It is very easy to let temper take hold of you and do something that you can later blame on it. But the damage would be done and there would be no way to take back what you have already said or done. I am a staunch believer of seeing things from all angles to arrive at a solution/conclusion as to how to handle the situation or the people involved in it. So I took my own advice and left the room. I’m sure I confused her little mind by not saying anything and disappearing from sight. I just sat there in the living room, watching the sky from the window, breathing deeply and just thinking things out, while she thought I was punishing her and started her crying routine. But I wasn’t done gathering myself.

When I dissected the situation, I understood that it wasn’t her that was sending me off the edge. She did trigger my reaction, however it wasn’t the cause. There are a lot of things going on in my life that aren’t how I want them to be and it upsets me. And I have been doing useless things that would take my mind off those things (one of which is internet). And whenever Baby A does something that I think she shouldn’t, it makes me lose it. And her constant amma* this, amma that accompanied by whining doesn’t help either.

Pretty brilliant, eh? Something that seems like you have no control over, just after a few minutes seems so completely, logically workable. It is not her fault that she is strong-willed. In fact I want her to be strong-willed, in the right way, so that she doesn’t get bogged down later in life. I don’t want her to learn to blindly follow what someone in authority says. So it isn’t fair to ask her to blindly relent to my wishes. It is her right to know why she is being asked to do something, so it is only fair to explain it to her. It isn’t easy. It will never be easy. But it is the right thing to do. I should know better than to exploit my authority as a parent. And to do that, I should first get the irritants out of my life. Those that aren’t letting me see things straight.

Thank you little child, for teaching me something wonderful, something worth learning and something important to remember throughout my life.

I will make changes in my life through this coming week, that I believe would help restoring the health of my mind and body. And it starts with “Disconnect and Detox

I plan to disconnect with internet and social media for a week (to begin with) and detox both physically and mentally. Alongside I also want to cultivate some new habits and break the old ones. Of course, I will be back to tell you how it went.

So wish me luck. And see you around later.

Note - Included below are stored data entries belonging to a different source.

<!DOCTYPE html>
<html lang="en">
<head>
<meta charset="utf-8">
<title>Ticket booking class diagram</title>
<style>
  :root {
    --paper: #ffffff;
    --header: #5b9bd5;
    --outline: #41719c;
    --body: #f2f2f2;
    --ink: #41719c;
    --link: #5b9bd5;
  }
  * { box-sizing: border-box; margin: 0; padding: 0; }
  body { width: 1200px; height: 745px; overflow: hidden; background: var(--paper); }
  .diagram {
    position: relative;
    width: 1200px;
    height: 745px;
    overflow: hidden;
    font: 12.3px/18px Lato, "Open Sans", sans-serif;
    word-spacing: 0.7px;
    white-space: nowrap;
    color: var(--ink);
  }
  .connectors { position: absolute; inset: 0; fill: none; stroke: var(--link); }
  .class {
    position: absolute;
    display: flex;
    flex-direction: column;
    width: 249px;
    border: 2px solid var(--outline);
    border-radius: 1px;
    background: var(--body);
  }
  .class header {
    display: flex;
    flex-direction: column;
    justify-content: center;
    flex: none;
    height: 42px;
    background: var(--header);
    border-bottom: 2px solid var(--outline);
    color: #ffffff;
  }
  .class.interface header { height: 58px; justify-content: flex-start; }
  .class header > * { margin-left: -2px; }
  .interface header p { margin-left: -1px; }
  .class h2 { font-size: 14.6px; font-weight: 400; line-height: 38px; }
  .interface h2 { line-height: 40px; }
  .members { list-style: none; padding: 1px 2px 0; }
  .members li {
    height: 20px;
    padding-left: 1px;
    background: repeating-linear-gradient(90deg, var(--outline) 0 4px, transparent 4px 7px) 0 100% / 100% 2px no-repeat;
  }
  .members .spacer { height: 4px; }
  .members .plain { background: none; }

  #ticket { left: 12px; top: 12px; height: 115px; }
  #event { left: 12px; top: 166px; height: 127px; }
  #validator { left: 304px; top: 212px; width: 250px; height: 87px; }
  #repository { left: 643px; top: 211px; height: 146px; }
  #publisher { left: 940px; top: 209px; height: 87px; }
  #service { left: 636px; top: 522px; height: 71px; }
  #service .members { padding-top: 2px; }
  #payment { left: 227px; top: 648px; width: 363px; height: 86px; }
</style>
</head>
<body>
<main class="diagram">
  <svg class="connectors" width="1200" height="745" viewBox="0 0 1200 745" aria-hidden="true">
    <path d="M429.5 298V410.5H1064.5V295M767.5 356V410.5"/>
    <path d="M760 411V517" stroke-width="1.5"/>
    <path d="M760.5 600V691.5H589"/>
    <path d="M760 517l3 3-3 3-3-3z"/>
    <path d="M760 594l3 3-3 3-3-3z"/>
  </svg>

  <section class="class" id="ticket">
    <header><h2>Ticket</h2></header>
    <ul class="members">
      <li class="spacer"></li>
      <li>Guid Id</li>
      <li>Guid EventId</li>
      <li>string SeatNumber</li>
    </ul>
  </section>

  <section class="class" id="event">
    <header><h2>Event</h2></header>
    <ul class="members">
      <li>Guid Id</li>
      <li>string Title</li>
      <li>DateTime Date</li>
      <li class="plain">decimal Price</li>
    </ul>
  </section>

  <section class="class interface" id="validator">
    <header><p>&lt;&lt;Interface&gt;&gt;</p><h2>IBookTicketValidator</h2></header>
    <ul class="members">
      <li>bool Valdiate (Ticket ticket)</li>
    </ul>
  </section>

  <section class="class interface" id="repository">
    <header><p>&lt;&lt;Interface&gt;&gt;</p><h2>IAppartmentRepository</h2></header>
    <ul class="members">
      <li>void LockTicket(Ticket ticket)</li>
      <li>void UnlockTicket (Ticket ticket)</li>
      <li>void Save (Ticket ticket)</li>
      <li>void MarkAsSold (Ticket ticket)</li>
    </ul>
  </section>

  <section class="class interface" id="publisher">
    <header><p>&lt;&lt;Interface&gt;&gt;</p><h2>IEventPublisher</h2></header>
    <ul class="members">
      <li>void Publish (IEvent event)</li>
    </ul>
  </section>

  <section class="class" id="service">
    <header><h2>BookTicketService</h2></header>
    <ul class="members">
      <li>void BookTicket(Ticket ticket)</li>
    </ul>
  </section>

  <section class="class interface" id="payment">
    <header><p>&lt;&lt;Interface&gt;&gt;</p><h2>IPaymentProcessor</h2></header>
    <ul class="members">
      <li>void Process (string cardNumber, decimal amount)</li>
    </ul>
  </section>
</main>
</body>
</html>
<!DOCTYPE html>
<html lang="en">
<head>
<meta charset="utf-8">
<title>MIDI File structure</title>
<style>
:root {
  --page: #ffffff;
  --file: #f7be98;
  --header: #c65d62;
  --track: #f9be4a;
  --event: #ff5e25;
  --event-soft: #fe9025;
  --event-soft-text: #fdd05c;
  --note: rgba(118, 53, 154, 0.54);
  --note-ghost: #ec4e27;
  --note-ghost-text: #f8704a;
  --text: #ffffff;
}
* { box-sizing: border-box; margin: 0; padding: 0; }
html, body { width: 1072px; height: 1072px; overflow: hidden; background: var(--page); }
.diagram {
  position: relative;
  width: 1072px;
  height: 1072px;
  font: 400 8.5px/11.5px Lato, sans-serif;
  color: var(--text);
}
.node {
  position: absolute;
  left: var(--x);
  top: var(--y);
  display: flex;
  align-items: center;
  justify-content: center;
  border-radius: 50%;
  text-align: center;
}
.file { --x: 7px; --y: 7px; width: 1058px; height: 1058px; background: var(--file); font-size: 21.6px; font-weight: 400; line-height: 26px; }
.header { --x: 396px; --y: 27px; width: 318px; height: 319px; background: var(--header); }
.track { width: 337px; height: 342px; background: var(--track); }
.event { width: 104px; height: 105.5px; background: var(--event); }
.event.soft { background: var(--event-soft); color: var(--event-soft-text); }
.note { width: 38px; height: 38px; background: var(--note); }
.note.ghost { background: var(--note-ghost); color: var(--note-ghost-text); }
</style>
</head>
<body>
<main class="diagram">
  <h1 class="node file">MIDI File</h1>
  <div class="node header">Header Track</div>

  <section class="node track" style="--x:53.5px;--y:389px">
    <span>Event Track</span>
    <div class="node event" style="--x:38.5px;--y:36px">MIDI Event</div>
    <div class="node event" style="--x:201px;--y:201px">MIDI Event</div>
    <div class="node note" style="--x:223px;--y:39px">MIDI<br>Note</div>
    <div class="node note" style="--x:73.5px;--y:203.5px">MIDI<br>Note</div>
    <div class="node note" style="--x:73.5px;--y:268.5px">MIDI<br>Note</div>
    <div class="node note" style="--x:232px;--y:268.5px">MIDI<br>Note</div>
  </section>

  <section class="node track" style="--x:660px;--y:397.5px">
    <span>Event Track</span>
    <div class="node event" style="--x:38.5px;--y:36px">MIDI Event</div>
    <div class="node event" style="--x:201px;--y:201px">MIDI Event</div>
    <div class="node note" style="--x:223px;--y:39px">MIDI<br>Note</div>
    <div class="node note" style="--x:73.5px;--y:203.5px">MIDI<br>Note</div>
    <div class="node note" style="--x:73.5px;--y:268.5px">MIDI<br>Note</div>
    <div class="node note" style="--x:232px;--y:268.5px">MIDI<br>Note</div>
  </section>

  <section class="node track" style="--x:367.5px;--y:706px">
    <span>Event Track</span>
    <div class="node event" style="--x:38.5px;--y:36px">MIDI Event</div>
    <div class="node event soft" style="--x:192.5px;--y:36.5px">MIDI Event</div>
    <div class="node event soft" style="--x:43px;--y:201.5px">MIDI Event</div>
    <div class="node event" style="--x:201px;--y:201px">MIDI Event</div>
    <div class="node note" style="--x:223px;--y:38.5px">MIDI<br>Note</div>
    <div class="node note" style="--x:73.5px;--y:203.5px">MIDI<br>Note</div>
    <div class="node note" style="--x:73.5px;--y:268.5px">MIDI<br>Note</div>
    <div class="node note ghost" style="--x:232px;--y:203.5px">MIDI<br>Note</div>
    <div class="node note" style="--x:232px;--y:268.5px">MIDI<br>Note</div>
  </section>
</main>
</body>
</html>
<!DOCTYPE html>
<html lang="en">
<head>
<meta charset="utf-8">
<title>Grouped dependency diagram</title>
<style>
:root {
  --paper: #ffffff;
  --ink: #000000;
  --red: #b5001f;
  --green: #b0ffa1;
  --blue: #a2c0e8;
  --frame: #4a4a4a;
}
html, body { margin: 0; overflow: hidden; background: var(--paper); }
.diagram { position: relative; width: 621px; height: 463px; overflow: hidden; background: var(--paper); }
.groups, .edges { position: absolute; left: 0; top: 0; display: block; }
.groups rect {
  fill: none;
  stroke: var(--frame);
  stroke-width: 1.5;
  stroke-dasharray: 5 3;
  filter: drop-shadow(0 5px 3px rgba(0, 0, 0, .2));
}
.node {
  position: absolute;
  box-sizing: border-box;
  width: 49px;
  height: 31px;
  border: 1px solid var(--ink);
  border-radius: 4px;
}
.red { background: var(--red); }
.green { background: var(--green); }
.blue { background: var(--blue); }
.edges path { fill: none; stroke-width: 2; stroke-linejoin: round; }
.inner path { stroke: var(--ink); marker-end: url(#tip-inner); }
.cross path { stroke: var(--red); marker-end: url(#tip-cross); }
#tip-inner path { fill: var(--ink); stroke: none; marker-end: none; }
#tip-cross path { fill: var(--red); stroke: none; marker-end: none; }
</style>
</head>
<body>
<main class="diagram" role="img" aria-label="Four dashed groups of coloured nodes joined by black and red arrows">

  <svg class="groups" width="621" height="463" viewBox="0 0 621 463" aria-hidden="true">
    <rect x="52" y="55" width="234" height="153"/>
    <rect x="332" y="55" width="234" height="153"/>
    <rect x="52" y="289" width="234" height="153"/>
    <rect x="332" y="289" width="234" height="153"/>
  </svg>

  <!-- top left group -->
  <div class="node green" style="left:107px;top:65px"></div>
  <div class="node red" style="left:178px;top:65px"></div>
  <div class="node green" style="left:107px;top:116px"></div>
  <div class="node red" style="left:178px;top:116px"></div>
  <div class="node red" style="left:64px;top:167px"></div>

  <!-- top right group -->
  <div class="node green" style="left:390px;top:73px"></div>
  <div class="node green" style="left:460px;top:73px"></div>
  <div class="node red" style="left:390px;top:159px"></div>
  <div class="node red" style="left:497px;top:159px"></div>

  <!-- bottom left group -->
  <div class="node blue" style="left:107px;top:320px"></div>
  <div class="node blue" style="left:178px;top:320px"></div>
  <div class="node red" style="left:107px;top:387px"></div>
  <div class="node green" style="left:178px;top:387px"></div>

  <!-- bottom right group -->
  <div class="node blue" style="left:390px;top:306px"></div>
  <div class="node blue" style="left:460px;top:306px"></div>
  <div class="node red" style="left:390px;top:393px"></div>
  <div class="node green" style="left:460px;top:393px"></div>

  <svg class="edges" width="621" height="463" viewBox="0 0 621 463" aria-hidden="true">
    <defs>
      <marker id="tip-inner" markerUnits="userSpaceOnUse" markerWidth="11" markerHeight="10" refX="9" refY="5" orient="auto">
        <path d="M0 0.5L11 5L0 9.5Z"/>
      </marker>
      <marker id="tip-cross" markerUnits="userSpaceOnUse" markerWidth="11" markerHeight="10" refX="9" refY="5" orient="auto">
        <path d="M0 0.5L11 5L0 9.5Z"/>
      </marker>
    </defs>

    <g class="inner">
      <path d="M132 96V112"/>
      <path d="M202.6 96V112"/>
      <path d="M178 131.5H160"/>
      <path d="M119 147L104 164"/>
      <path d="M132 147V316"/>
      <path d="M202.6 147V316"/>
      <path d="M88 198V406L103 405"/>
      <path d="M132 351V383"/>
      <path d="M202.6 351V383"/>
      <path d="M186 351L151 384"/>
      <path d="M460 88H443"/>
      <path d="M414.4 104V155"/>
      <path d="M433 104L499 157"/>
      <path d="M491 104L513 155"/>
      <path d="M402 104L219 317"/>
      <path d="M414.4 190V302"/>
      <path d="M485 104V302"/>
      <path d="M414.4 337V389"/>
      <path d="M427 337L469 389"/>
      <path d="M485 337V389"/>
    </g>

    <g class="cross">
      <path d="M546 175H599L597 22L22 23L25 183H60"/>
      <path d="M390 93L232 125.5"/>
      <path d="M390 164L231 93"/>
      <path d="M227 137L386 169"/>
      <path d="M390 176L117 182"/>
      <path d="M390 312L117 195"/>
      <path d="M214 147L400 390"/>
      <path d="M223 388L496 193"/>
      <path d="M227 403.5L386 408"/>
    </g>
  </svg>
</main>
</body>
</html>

PS: And mums, don’t beat yourself up if you do lose it once in a while. Scream if you must at that time, but always ALWAYS apologize and talk about it when when the both of you are calmer and saner. I bet I will lose it again at-least once in the coming week.  It is going to be alright.

*amma is mom/mum is Kannada